Once the story started being picked up by sites such as the aforementioned RPS, Eurogamer, Kotaku and others, EA swiftly slammed on the brakes and reversed course, rescinding v_ware's forum ban and his EA account ban and restoring access to his (fully paid for) games.

Apparently it was all a big misunderstanding (as these things so often are, of course).  Now it was "an error in the system" that banned not only his BioWare forum account but also his entire EA account and prevented him from playing the games that he had, quite legitimately, purchased.  The fact that this "error" only came to light after a substantial portion of the gaming press had picked up the story and run with it, was mere coincidence.  No doubt he would still have been unbanned even if he hadn't publicised the situation to anyone who would listen.

So on a day where we should have been paying attention to more interesting things, such as this snazzy new trailer for Star Wars: The Old Republic, we instead get bogged down dealing with crapfests like this from EA and BioWare.

While I appreciate their apology and withdrawal of their ban, I do not believe it would have happened without the microscope that the gaming press provided for most of the day, and that EA capitulated as a direct result of this negative attention.

The SecuROM issue may be more problematic to fix, since EA are under a court order whereby they are compelled to fully disclose any use of SecuROM (and in this situation did not); violation of this court order could be considered contempt of court, with all of the seriousness that that entails.

So what have we learned?

Large corporations make mistakes, and shining a torch on those mistakes is a good way of trying to get the situation resolved.

Oh, and obeying court orders is for squares.


BioWare have responded to the SecuROM allegations and stated that DA2 does not contain SecuROM.  What it does contain is a release-day check that has many technical similarities to SecuROM, but isn't actually SecuROM itself.

Wednesday, March 2, 2011

Death Of PC Gaming Exaggerated - "I was never really that ill" It Is Quoted As Saying

The PC Gaming Alliance today released a report showing that in year-on-year growth (2009 - 2010) the PC market took in $16.2 billion, an increase of 20%.

Unsurprisingly, more than 25% of that revenue came from China alone, with the rise of F2P titles and the popularity of browser games contributing considerably towards this.
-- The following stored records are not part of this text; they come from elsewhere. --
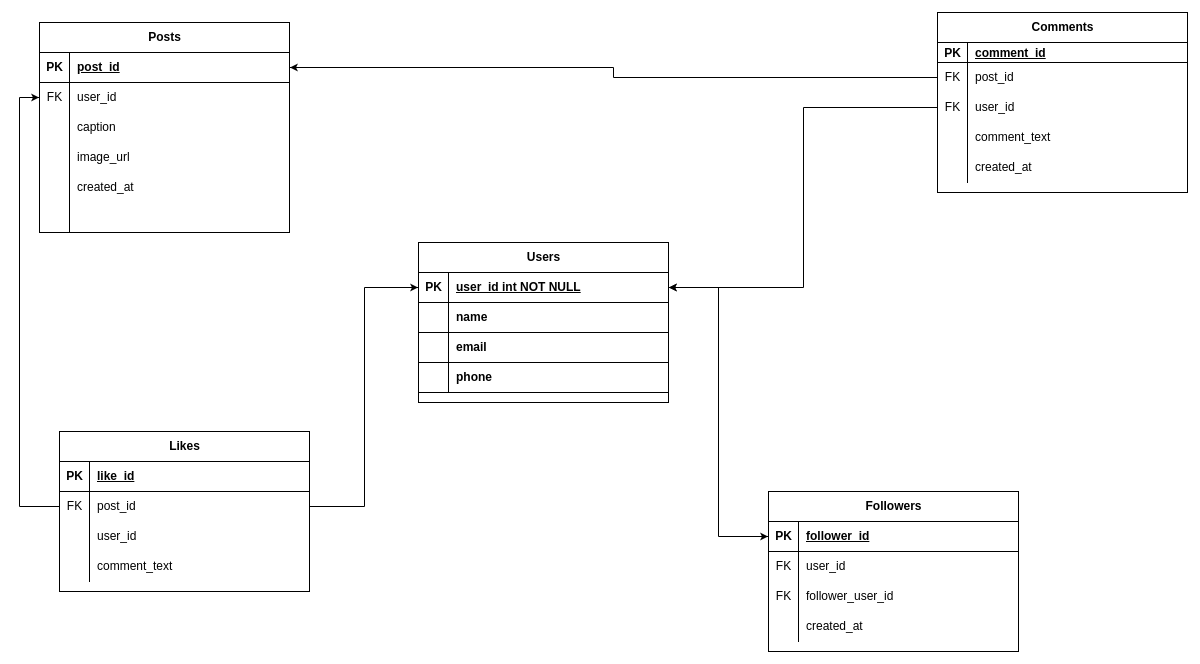
<!DOCTYPE html>
<html lang="en">
<head>
<meta charset="utf-8">
<title>Entity relationship diagram</title>
<style>
:root { --ink: #000; --paper: #fff; --row: 30px; --key: 30px; }
* { box-sizing: border-box; margin: 0; padding: 0; }
html, body { width: 1200px; height: 664px; overflow: hidden; background: var(--paper); }
.diagram {
  position: relative; width: 1200px; height: 664px; overflow: hidden;
  color: var(--ink); font: 12px/14px "Liberation Sans", Arial, sans-serif;
}
.relations { position: absolute; inset: 0; }
.entity {
  position: absolute; width: 251px; display: flex; flex-direction: column;
  border: 1px solid var(--ink); background: var(--paper);
}
.entity h2 {
  height: var(--row); flex: none; font-size: 12px; line-height: 29px; text-align: center;
  border-bottom: 1px solid var(--ink);
}
.entity ul { list-style: none; }
.entity li { display: grid; grid-template-columns: var(--key) 1fr; height: var(--row); line-height: 29px; }
.key { text-align: center; border-right: 1px solid var(--ink); }
.field { padding-left: 7px; white-space: nowrap; }
.entity .primary, .entity .ruled { font-weight: bold; border-bottom: 1px solid var(--ink); }
.primary .field { text-decoration: underline; }
.entity .compact { height: 20px; line-height: 20px; }
.entity .spare { height: 29px; }
.posts { left: 39px; top: 22px; height: 211px; }
.comments { left: 937px; top: 12px; height: 181px; }
.users { left: 418px; top: 242px; height: 161px; }
.likes { left: 59px; top: 431px; height: 161px; }
.followers { left: 768px; top: 491px; height: 161px; }
</style>
</head>
<body>
<main class="diagram">
  <section class="entity posts">
    <h2>Posts</h2>
    <ul>
      <li class="primary"><span class="key">PK</span><span class="field">post_id</span></li>
      <li><span class="key">FK</span><span class="field">user_id</span></li>
      <li><span class="key"></span><span class="field">caption</span></li>
      <li><span class="key"></span><span class="field">image_url</span></li>
      <li><span class="key"></span><span class="field">created_at</span></li>
      <li class="spare"><span class="key"></span><span class="field"></span></li>
    </ul>
  </section>

  <section class="entity comments">
    <h2>Comments</h2>
    <ul>
      <li class="primary compact"><span class="key">PK</span><span class="field">comment_id</span></li>
      <li><span class="key">FK</span><span class="field">post_id</span></li>
      <li><span class="key">FK</span><span class="field">user_id</span></li>
      <li><span class="key"></span><span class="field">comment_text</span></li>
      <li><span class="key"></span><span class="field">created_at</span></li>
    </ul>
  </section>

  <section class="entity users">
    <h2>Users</h2>
    <ul>
      <li class="primary"><span class="key">PK</span><span class="field">user_id int NOT NULL</span></li>
      <li class="ruled"><span class="key"></span><span class="field">name</span></li>
      <li class="ruled"><span class="key"></span><span class="field">email</span></li>
      <li class="ruled"><span class="key"></span><span class="field">phone</span></li>
    </ul>
  </section>

  <section class="entity likes">
    <h2>Likes</h2>
    <ul>
      <li class="primary"><span class="key">PK</span><span class="field">like_id</span></li>
      <li><span class="key">FK</span><span class="field">post_id</span></li>
      <li><span class="key"></span><span class="field">user_id</span></li>
      <li><span class="key"></span><span class="field">comment_text</span></li>
    </ul>
  </section>

  <section class="entity followers">
    <h2>Followers</h2>
    <ul>
      <li class="primary"><span class="key">PK</span><span class="field">follower_id</span></li>
      <li><span class="key">FK</span><span class="field">user_id</span></li>
      <li><span class="key">FK</span><span class="field">follower_user_id</span></li>
      <li><span class="key"></span><span class="field">created_at</span></li>
    </ul>
  </section>

  <svg class="relations" width="1200" height="664" viewBox="0 0 1200 664" fill="none" stroke="var(--ink)" aria-hidden="true">
    <defs>
      <marker id="arrow" markerUnits="userSpaceOnUse" markerWidth="10" markerHeight="10" refX="8" refY="5" orient="auto-start-reverse">
        <polygon points="8,5 0,1 2,5 0,9" fill="var(--ink)" stroke="none"/>
      </marker>
    </defs>
    <path id="comments-to-posts" d="M938 77.5H613.5V67.5H290" marker-end="url(#arrow)"/>
    <path id="comments-to-users" d="M938 107.5H803.5V287.5H669" marker-end="url(#arrow)"/>
    <path id="users-to-followers" d="M669 287.5H718.5V536.5H768" marker-start="url(#arrow)" marker-end="url(#arrow)"/>
    <path id="likes-to-users" d="M309 506.5H364.5V287.5H418" marker-end="url(#arrow)"/>
    <path id="likes-to-posts" d="M59 506.5H19.5V97.5H39" marker-end="url(#arrow)"/>
  </svg>
</main>
</body>
</html>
Not to be left out, $7.3bn came from the combined sales of the UK, US, Germany, Japan and South Korea.

Apparently, all those naysayers who insisted that the PC was dead as a gaming platform were completely and utterly wrong. Who would have thought it?

The report also shows that Steam currently leads the way in digital distribution, with an estimated 70% of the digital PC distribution market, but with competitors such as Impulse and Direct2Drive hot on their heels and predicted to increase their market share over the next few years.

It seems that publishers are beginning to wise up to the fact that they can get a bigger slice of the pie by bypassing traditional bricks-and-mortar stores and just selling directly to the public digitally, eliminating a good portion of their costs, as well as the cut that the retailers take, in the process.

Steam are the clear leader in this segment right now, but I'd expect some heavy competition coming out from the smaller players (likely comprising of some heavy discounts as Valve are themselves wont to do, or perhaps timed exclusives whereby one of the smaller digital firms gets the rights to sell certain games for, say, a month, before they become available on Steam and everywhere else).

So the sky isn't falling, developers and publishers aren't leaving the PC in droves and the PC is continuing to keep pace with consoles. And speaking of consoles, their most recently-available sales figures (2009) indicate a total revenue of almost $19.7bn (this figure represents PS2, PS3, X-Box 360, Nintendo DS and Sony PSP figures, combined).

On the one hand you have the PC - by itself - at $16.2bn, and essentially every console on the market today, at $19.7bn. The PC is close to beating everyone else combined, and is greater than any single individual segment (even the 360, Microsoft's Holy Grail).

PC Gaming. RIP.